Heather: What did you learn about illustrating children’s books during this project?
Erin: I learned it is a long process, with a lot of back and forth with feedback and revisions between the art director, designer, author, and other people at the publisher. There is a lot of collaboration between many people to create a children’s book.
Erin: Where and when do you do your best work?
Heather: Honestly, when I’m walking, either alone or with my dog. Whether I’m listening to music and a lyric strikes me, or I’m checking out the scenery and curiosity calls out. I tend to get lost in thought. I usually have to pull out my phone to record bits of ideas, scenes, dialogue, etc., otherwise I’d forget them by the time I got home.

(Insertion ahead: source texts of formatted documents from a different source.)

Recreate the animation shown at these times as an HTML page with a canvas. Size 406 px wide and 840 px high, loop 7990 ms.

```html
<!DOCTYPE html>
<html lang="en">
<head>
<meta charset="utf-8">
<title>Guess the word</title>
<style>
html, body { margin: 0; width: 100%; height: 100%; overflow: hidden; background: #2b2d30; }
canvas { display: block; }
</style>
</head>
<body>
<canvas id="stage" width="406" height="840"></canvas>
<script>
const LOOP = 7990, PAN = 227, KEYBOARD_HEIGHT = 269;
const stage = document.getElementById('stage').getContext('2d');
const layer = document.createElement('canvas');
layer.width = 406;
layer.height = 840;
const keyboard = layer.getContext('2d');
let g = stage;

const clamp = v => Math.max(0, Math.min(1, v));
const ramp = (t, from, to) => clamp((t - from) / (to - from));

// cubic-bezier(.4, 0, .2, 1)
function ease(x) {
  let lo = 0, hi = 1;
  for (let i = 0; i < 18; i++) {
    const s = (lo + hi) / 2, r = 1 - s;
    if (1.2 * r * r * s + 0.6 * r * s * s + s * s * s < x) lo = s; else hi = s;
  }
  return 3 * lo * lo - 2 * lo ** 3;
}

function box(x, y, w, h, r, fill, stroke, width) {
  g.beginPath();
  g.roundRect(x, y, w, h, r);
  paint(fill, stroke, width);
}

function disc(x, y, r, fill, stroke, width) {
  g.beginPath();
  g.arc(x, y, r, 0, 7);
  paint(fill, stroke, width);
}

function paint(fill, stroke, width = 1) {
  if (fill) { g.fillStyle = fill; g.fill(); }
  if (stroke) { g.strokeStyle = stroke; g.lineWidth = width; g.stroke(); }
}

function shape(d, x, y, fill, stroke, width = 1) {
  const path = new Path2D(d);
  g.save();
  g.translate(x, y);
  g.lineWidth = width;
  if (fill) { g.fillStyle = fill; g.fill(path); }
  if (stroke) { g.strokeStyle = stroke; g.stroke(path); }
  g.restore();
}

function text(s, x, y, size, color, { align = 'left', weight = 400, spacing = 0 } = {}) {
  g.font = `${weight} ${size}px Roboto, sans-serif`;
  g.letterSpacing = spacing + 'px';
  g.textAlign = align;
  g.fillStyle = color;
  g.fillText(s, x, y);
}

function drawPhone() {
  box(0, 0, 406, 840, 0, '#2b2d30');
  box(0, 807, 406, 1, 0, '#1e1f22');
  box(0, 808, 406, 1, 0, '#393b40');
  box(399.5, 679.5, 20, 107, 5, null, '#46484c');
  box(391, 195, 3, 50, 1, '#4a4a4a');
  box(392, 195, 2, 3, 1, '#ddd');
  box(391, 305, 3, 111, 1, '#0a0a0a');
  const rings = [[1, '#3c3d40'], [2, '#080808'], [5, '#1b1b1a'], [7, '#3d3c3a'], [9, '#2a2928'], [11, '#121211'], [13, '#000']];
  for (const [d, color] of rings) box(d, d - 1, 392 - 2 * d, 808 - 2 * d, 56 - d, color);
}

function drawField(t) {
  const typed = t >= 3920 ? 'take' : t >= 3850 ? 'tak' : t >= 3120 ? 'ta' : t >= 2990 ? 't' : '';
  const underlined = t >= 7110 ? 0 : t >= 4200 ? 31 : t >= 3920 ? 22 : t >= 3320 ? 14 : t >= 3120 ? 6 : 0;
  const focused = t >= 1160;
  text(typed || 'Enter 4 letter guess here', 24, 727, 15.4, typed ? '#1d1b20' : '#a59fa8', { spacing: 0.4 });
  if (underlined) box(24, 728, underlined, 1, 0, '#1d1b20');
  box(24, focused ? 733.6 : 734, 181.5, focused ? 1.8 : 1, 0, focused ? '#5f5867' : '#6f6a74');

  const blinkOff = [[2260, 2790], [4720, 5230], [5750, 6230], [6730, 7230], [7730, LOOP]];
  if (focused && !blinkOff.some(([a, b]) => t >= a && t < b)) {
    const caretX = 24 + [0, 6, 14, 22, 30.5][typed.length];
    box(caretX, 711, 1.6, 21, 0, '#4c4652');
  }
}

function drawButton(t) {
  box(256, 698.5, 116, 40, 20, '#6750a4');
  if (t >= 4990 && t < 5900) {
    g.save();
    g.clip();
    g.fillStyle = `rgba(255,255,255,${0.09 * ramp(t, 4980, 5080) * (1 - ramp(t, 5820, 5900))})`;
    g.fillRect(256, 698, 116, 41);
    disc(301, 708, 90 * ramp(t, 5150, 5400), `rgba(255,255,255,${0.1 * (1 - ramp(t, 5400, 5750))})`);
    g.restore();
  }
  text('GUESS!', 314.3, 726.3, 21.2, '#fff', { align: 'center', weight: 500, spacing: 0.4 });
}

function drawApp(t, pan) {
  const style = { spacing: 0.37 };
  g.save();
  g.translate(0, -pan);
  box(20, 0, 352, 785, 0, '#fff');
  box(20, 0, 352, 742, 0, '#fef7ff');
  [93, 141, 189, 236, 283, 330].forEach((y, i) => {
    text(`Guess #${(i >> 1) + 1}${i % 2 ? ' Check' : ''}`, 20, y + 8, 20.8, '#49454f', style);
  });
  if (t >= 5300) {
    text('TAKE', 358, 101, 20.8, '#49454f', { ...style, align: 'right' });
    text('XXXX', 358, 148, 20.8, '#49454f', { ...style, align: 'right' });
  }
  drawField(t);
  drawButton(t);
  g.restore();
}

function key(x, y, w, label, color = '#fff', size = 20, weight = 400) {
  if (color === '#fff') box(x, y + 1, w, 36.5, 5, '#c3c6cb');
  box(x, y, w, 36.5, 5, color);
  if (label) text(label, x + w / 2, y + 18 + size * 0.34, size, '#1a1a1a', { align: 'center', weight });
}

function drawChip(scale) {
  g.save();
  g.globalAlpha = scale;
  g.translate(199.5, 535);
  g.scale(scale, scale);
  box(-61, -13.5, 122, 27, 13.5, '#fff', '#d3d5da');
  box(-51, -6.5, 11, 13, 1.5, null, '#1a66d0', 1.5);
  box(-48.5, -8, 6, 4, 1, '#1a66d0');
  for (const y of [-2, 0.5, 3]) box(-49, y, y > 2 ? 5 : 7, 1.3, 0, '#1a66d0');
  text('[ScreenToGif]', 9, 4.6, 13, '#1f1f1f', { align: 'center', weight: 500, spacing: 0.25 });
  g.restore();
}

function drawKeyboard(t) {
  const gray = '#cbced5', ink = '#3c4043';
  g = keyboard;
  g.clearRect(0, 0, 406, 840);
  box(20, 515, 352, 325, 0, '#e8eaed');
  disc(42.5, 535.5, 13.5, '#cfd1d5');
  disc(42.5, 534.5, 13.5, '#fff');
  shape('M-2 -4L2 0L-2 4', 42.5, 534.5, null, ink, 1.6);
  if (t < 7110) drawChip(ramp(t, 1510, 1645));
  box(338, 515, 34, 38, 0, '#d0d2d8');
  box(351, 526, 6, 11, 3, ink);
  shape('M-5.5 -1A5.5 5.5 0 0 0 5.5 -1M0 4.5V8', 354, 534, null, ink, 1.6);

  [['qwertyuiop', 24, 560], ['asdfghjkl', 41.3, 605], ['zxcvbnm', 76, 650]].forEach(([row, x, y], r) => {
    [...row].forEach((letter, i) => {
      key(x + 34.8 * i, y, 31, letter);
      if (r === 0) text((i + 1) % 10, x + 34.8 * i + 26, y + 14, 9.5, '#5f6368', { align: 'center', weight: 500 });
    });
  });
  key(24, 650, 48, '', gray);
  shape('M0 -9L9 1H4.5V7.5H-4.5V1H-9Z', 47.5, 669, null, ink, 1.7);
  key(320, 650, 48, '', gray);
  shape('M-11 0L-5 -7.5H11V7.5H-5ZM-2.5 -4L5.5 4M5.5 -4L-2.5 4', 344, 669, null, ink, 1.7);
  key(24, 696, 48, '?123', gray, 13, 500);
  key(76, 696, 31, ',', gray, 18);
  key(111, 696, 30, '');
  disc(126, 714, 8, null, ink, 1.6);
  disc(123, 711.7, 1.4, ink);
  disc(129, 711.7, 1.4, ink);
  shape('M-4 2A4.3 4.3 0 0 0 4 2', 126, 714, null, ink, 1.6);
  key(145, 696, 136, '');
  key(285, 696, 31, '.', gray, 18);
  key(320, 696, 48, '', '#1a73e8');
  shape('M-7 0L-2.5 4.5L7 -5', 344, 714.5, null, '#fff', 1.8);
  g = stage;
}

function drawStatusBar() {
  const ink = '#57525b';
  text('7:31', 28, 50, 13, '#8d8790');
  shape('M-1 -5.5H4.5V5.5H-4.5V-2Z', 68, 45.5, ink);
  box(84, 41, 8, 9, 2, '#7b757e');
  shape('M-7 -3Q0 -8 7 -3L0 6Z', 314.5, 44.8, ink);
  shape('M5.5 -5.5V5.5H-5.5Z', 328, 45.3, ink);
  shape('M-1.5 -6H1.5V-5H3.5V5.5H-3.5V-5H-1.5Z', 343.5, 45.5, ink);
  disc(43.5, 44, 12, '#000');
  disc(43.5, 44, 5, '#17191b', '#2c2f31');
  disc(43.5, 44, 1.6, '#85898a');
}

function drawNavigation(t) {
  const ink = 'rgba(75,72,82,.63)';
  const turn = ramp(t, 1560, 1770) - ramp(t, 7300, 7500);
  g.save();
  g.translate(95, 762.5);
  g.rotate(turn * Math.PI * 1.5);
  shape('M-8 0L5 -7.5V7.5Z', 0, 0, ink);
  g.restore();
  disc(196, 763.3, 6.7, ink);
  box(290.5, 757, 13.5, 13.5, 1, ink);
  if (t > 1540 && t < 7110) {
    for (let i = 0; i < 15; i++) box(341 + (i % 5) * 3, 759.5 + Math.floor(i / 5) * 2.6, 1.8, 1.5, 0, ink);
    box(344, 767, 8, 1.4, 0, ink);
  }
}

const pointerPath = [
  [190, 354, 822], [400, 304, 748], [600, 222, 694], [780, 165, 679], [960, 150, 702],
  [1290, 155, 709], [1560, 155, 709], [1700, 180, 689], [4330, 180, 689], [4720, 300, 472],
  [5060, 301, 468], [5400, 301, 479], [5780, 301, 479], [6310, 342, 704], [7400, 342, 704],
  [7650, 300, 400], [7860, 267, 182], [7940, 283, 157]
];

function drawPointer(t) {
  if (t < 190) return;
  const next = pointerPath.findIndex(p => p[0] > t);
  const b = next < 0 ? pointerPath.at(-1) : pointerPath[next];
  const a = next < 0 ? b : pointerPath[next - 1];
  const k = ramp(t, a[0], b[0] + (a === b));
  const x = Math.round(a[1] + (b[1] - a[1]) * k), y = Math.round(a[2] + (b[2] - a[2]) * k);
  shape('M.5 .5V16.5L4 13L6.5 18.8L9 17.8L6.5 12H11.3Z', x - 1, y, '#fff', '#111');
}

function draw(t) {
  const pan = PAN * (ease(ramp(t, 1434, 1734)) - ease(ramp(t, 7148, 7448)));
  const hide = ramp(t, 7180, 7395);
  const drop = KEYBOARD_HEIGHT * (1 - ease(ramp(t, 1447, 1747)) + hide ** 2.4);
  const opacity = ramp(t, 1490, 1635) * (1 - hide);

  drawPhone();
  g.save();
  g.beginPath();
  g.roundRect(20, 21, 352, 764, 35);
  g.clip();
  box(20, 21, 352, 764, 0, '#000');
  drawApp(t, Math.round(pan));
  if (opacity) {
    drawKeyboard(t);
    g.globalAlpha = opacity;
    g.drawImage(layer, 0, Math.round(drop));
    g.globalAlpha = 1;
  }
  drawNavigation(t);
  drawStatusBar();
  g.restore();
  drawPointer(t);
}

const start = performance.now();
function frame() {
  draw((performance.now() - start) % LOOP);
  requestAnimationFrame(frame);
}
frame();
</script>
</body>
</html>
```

Heather: Who is your favourite children’s illustrator and/or children’s book?
Erin: I really loved the Beatrix Potter series around Peter Rabbit as a kid. The illustrations are beautiful. The stories were fun to read too, with the mischief the characters got up to.
Erin: How about you? Who wrote some of your favourite books from childhood?
Heather: I wasn’t a huge reader as a child. I had the typical books, Anne of Green Gables by L. M. Montgomery, Winnie-the-Pooh by A. A. Milne, and the like, though my all-time favourite remains There’s a Monster at the End of the Book by Jon Stone, because, well, Grover. As a teenager I was in the lowest English class, and in Grade 8 we got to see the movie version of every book we read, from The Secret Diary of Adrian Mole, Aged 13¾ by Sue Townsend, to 1984 by George Orwell, which I’m sure inspired my love of film – and writing dialogue. High school is also when I was introduced to John Steinbeck, whom I continue to adore to this day.
Heather: What was the hardest part for you, and the most fun part of making this book?
Erin: The hardest part of the illustration process for me is the initial concepts, the first round of rough sketches. It’s a good challenge to have, deciding how to illustrate the story, or which parts of the story to pick out and illustrate. The fun part of the illustration process for me, is creating the final illustration, when I am at the carving lino part in the process. I carve my illustrations by hand in linoleum, then print them by hand, and color and finish them in Photoshop. I find carving lino very calm and meditative, as you use repeated motions when carving the lino.
Erin: What was the hardest part and most fun part for you?
Heather: The hardest part was finding out information about more modern secret schools like the one in Jakarta I mentioned earlier and Elon Musk’s Ad Astra even though it’s now closed. The spy schools by virtue of being spy schools were pretty tough too. The most fun was the research. I love, love, love doing research and falling through that rabbit hole of information where one nugget leads to another. I’d be perfectly happy researching all day long!
Heather: Which Secret School intrigued you the most?
Erin: The spy schools intrigued me the most. The story “X marks the spot”, about the Canadian spy school, Camp X, I found really interesting; the school was so secret that it was said that even the Prime Minister knew little about it. It was interesting learning about the combat skills students learned, and the telecommunications centre that was at Camp X.
Erin: Which Secret School intrigued you the most?
Heather: Okay, this question is harder than the favourite spread one! Because I really didn’t know much about secret schools when I started, each one was intriguing. If I had to pick, which is what you’re asking me, I would say, gah… the Jakarta school for the children of suicide bombers because it’s just such incredible mission, the Camp X spy school because it’s Canadian history, and the Lithuanian secret schools because of people risked their lives to smuggle books.
Let me repeat – they risked their lives for books!
Secret Schools was published by OwlKids 2022